• coercions: sum(integer_column)

• aggregations with ordering

• aggregations with filter

## Join pushdown#

Join pushdown allows the connector to delegate the table join operation to the underlying data source. This can result in performance gains, and allows Trino to perform the remaining query processing on a smaller amount of data.

The specifics for the supported pushdown of table joins varies for each data source, and therefore for each connector.

However, there are some generic conditions that must be met in order for a join to be pushed down:

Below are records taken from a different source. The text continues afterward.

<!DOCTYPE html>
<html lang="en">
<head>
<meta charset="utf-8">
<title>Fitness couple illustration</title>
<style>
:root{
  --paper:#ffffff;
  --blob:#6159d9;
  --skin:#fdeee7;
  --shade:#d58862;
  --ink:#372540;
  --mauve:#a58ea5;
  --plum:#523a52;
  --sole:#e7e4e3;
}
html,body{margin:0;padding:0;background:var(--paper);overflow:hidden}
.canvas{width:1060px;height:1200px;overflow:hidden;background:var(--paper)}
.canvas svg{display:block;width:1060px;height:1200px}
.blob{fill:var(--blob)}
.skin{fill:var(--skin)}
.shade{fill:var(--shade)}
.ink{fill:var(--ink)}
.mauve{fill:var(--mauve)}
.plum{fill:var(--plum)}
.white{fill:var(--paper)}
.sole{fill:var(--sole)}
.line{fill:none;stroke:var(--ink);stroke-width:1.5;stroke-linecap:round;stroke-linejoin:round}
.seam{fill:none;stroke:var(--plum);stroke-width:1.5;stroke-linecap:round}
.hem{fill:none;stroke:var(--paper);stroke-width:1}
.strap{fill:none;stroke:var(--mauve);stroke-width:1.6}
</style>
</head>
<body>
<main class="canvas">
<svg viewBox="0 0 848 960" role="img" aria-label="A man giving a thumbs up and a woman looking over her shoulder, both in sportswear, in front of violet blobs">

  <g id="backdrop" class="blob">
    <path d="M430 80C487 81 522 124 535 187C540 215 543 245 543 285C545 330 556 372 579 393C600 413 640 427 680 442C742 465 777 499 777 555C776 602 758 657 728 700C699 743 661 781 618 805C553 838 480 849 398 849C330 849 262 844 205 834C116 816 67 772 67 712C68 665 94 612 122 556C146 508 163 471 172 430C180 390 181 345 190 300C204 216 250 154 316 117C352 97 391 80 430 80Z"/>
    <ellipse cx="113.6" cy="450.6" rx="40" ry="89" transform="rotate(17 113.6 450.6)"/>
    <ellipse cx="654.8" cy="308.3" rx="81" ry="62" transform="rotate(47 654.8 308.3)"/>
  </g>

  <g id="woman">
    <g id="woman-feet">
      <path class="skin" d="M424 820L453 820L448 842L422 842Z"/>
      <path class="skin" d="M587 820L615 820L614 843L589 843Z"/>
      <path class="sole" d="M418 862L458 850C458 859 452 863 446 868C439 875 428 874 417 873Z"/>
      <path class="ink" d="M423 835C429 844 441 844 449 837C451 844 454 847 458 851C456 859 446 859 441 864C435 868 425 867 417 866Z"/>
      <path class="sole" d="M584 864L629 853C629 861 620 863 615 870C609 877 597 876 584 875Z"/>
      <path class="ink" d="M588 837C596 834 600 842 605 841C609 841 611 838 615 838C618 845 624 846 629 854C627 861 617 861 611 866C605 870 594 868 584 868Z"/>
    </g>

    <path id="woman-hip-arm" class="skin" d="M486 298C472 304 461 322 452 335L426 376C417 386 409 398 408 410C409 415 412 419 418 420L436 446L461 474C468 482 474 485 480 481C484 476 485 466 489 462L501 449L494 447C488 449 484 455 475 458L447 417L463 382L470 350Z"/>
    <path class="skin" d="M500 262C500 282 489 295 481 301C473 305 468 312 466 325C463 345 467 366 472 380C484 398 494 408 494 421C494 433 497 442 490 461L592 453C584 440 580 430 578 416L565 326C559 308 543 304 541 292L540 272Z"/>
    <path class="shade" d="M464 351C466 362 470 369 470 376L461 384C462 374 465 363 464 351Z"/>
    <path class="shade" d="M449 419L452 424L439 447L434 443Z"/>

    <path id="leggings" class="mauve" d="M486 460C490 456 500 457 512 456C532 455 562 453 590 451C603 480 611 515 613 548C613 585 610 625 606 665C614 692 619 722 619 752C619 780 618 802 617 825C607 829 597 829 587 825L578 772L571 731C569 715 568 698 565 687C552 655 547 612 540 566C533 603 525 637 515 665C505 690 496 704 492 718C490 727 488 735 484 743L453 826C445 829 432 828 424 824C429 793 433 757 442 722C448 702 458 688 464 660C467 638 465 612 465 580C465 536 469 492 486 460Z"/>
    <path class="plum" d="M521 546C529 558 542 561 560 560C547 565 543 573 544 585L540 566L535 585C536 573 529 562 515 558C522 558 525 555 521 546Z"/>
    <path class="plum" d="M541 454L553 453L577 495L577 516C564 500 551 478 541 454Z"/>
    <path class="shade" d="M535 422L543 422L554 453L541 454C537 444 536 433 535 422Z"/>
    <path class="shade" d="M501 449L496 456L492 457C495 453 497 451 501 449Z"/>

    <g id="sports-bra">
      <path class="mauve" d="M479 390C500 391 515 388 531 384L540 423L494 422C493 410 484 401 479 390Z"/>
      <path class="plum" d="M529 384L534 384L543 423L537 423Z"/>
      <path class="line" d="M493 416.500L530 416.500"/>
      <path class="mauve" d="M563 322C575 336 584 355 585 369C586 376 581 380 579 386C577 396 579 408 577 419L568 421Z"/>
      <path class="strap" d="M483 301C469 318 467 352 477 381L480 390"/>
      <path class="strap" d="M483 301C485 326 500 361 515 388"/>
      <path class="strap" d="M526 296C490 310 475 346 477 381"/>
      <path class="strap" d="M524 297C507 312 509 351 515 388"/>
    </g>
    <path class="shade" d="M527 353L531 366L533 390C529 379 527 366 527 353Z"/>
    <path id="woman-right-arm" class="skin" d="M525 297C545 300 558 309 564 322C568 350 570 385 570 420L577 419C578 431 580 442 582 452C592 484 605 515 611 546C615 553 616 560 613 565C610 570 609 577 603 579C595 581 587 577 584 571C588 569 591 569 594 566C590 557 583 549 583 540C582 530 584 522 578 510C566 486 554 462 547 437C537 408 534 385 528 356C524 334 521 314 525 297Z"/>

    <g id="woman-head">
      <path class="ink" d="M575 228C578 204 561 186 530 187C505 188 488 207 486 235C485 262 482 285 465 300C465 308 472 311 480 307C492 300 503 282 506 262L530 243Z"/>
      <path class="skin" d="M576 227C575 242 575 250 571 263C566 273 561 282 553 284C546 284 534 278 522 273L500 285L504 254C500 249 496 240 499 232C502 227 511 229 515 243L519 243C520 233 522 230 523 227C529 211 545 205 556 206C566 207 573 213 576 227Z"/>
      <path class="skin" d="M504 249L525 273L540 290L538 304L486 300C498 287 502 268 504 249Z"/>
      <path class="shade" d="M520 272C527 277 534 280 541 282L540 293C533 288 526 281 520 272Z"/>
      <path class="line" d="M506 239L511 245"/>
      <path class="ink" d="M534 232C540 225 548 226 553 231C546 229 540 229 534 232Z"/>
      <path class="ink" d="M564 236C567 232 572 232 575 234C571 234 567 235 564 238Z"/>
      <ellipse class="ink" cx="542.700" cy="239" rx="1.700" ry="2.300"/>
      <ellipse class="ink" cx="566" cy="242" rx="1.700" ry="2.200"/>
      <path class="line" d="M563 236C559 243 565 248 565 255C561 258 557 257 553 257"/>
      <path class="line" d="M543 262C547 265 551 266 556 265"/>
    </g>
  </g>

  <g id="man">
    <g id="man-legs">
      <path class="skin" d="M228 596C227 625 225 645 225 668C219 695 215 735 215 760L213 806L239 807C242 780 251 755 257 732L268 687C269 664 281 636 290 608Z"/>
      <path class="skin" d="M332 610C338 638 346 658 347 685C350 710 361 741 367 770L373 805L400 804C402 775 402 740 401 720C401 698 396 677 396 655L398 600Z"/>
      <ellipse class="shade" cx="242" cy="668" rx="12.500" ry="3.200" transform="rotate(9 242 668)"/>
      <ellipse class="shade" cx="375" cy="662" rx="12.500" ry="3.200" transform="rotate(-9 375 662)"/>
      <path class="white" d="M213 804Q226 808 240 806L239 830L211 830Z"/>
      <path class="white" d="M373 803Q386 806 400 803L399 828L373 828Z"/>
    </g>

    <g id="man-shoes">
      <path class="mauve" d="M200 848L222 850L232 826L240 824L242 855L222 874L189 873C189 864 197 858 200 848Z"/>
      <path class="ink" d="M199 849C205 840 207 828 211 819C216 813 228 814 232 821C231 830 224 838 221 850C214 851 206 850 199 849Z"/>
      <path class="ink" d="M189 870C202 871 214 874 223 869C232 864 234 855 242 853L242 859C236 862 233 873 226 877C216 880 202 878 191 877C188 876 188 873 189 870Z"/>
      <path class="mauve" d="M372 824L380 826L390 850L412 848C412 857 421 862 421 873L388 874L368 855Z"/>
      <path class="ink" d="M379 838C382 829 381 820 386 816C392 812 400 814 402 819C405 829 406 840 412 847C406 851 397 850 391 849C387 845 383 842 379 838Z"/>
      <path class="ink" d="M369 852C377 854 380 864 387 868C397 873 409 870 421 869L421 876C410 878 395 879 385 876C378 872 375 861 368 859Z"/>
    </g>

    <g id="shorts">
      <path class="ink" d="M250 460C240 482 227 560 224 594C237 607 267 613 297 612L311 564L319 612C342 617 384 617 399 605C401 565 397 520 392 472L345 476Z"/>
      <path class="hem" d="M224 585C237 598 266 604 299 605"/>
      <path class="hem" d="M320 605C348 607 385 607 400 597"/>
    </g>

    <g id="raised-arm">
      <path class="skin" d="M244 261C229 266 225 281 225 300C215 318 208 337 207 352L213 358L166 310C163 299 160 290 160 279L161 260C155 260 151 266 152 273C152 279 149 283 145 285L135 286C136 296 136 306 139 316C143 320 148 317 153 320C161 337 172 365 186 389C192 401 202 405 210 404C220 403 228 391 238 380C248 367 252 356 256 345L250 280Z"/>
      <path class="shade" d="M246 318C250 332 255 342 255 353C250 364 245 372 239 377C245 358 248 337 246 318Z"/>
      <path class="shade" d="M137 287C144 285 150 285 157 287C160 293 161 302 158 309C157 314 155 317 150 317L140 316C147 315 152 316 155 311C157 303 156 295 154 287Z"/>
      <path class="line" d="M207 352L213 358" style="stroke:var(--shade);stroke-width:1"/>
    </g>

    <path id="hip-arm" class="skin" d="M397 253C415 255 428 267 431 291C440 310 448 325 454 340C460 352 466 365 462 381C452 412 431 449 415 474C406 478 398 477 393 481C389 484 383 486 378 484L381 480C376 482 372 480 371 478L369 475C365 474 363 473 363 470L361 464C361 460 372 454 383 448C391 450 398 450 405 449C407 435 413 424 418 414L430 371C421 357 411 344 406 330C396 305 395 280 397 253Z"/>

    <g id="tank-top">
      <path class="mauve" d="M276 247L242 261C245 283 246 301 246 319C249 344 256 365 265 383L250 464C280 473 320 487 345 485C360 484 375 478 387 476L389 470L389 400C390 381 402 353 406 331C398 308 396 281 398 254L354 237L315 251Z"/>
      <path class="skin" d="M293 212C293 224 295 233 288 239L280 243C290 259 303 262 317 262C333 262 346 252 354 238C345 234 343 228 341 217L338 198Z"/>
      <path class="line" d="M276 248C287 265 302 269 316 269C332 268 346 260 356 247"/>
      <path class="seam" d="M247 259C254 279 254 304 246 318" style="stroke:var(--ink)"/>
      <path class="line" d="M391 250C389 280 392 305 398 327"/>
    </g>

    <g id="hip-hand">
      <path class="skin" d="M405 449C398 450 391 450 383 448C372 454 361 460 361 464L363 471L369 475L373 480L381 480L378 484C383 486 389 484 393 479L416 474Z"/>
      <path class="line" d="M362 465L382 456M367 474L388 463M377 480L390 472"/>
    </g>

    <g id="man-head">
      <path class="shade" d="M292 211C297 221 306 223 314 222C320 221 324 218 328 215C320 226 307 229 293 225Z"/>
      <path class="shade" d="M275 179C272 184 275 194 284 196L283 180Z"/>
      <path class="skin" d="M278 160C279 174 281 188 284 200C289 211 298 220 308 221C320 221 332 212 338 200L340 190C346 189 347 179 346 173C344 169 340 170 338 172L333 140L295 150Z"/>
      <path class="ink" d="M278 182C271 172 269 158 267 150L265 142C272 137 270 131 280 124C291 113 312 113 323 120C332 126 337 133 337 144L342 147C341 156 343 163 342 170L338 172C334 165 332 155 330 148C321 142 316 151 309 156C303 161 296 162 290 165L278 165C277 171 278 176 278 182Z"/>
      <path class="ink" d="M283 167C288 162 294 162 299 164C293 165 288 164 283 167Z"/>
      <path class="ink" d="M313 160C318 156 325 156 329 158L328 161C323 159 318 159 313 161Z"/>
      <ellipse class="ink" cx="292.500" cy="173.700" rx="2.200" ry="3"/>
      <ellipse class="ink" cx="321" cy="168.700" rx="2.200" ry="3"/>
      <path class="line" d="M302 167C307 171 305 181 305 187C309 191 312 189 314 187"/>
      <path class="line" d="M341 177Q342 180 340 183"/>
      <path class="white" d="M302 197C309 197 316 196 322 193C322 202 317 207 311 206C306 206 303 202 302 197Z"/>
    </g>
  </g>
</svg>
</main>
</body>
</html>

• all predicates that are part of the join must be possible to be pushed down

• the tables in the join must be from the same catalog

You can verify if pushdown for a specific join is performed by looking at the EXPLAIN plan of the query. The explain plan does not show a Join operator, if the join is pushed down to the data source by the connector:

EXPLAIN SELECT c.custkey, o.orderkey
FROM orders o JOIN customer c ON c.custkey = o.custkey;


The following plan results from the PostgreSQL connector querying TPCH data in a PostgreSQL database. It does not show any Join operator as a result of the successful join push down.

Fragment 0 [SINGLE]
Output layout: [custkey, orderkey]
Output partitioning: SINGLE []
Output[custkey, orderkey]
│   Layout: [custkey:bigint, orderkey:bigint]
│   Estimates: {rows: ? (?), cpu: ?, memory: 0B, network: ?}
└─ RemoteSource[1]
Layout: [orderkey:bigint, custkey:bigint]

Fragment 1 [SOURCE]
Output layout: [orderkey, custkey]
Output partitioning: SINGLE []
TableScan[postgres:Query[SELECT l."orderkey" AS "orderkey_0", l."custkey" AS "custkey_1", r."custkey" AS "custkey_2" FROM (SELECT "orderkey", "custkey" FROM "tpch"."orders") l INNER JOIN (SELECT "custkey" FROM "tpch"."customer") r O
Layout: [orderkey:bigint, custkey:bigint]
Estimates: {rows: ? (?), cpu: ?, memory: 0B, network: 0B}
orderkey := orderkey_0:bigint:int8
custkey := custkey_1:bigint:int8


It is typically beneficial to push down a join. Pushing down a join can also increase the row count compared to the size of the input to the join. This may impact performance.

## Limit pushdown#

A LIMIT or FETCH FIRST clause reduces the number of returned records for a statement. Limit pushdown enables a connector to push processing of such queries of unsorted record to the underlying data source.

A pushdown of this clause can improve the performance of the query and significantly reduce the amount of data transferred from the data source to Trino.

Queries include sections such as LIMIT N or FETCH FIRST N ROWS.

Implementation and support is connector-specific since different data sources have varying capabilities.

## Top-N pushdown#

The combination of a LIMIT or FETCH FIRST clause with an ORDER BY clause creates a small set of records to return out of a large sorted dataset. It relies on the order to determine which records need to be returned, and is therefore quite different to optimize compared to a Limit pushdown.

The pushdown for such a query is called a Top-N pushdown, since the operation is returning the top N rows. It enables a connector to push processing of such queries to the underlying data source, and therefore significantly reduces the amount of data transferred to and processed by Trino.

Queries include sections such as ORDER BY ... LIMIT N or ORDER BY ... FETCH FIRST N ROWS.

Implementation and support is connector-specific since different data sources support different SQL syntax and processing.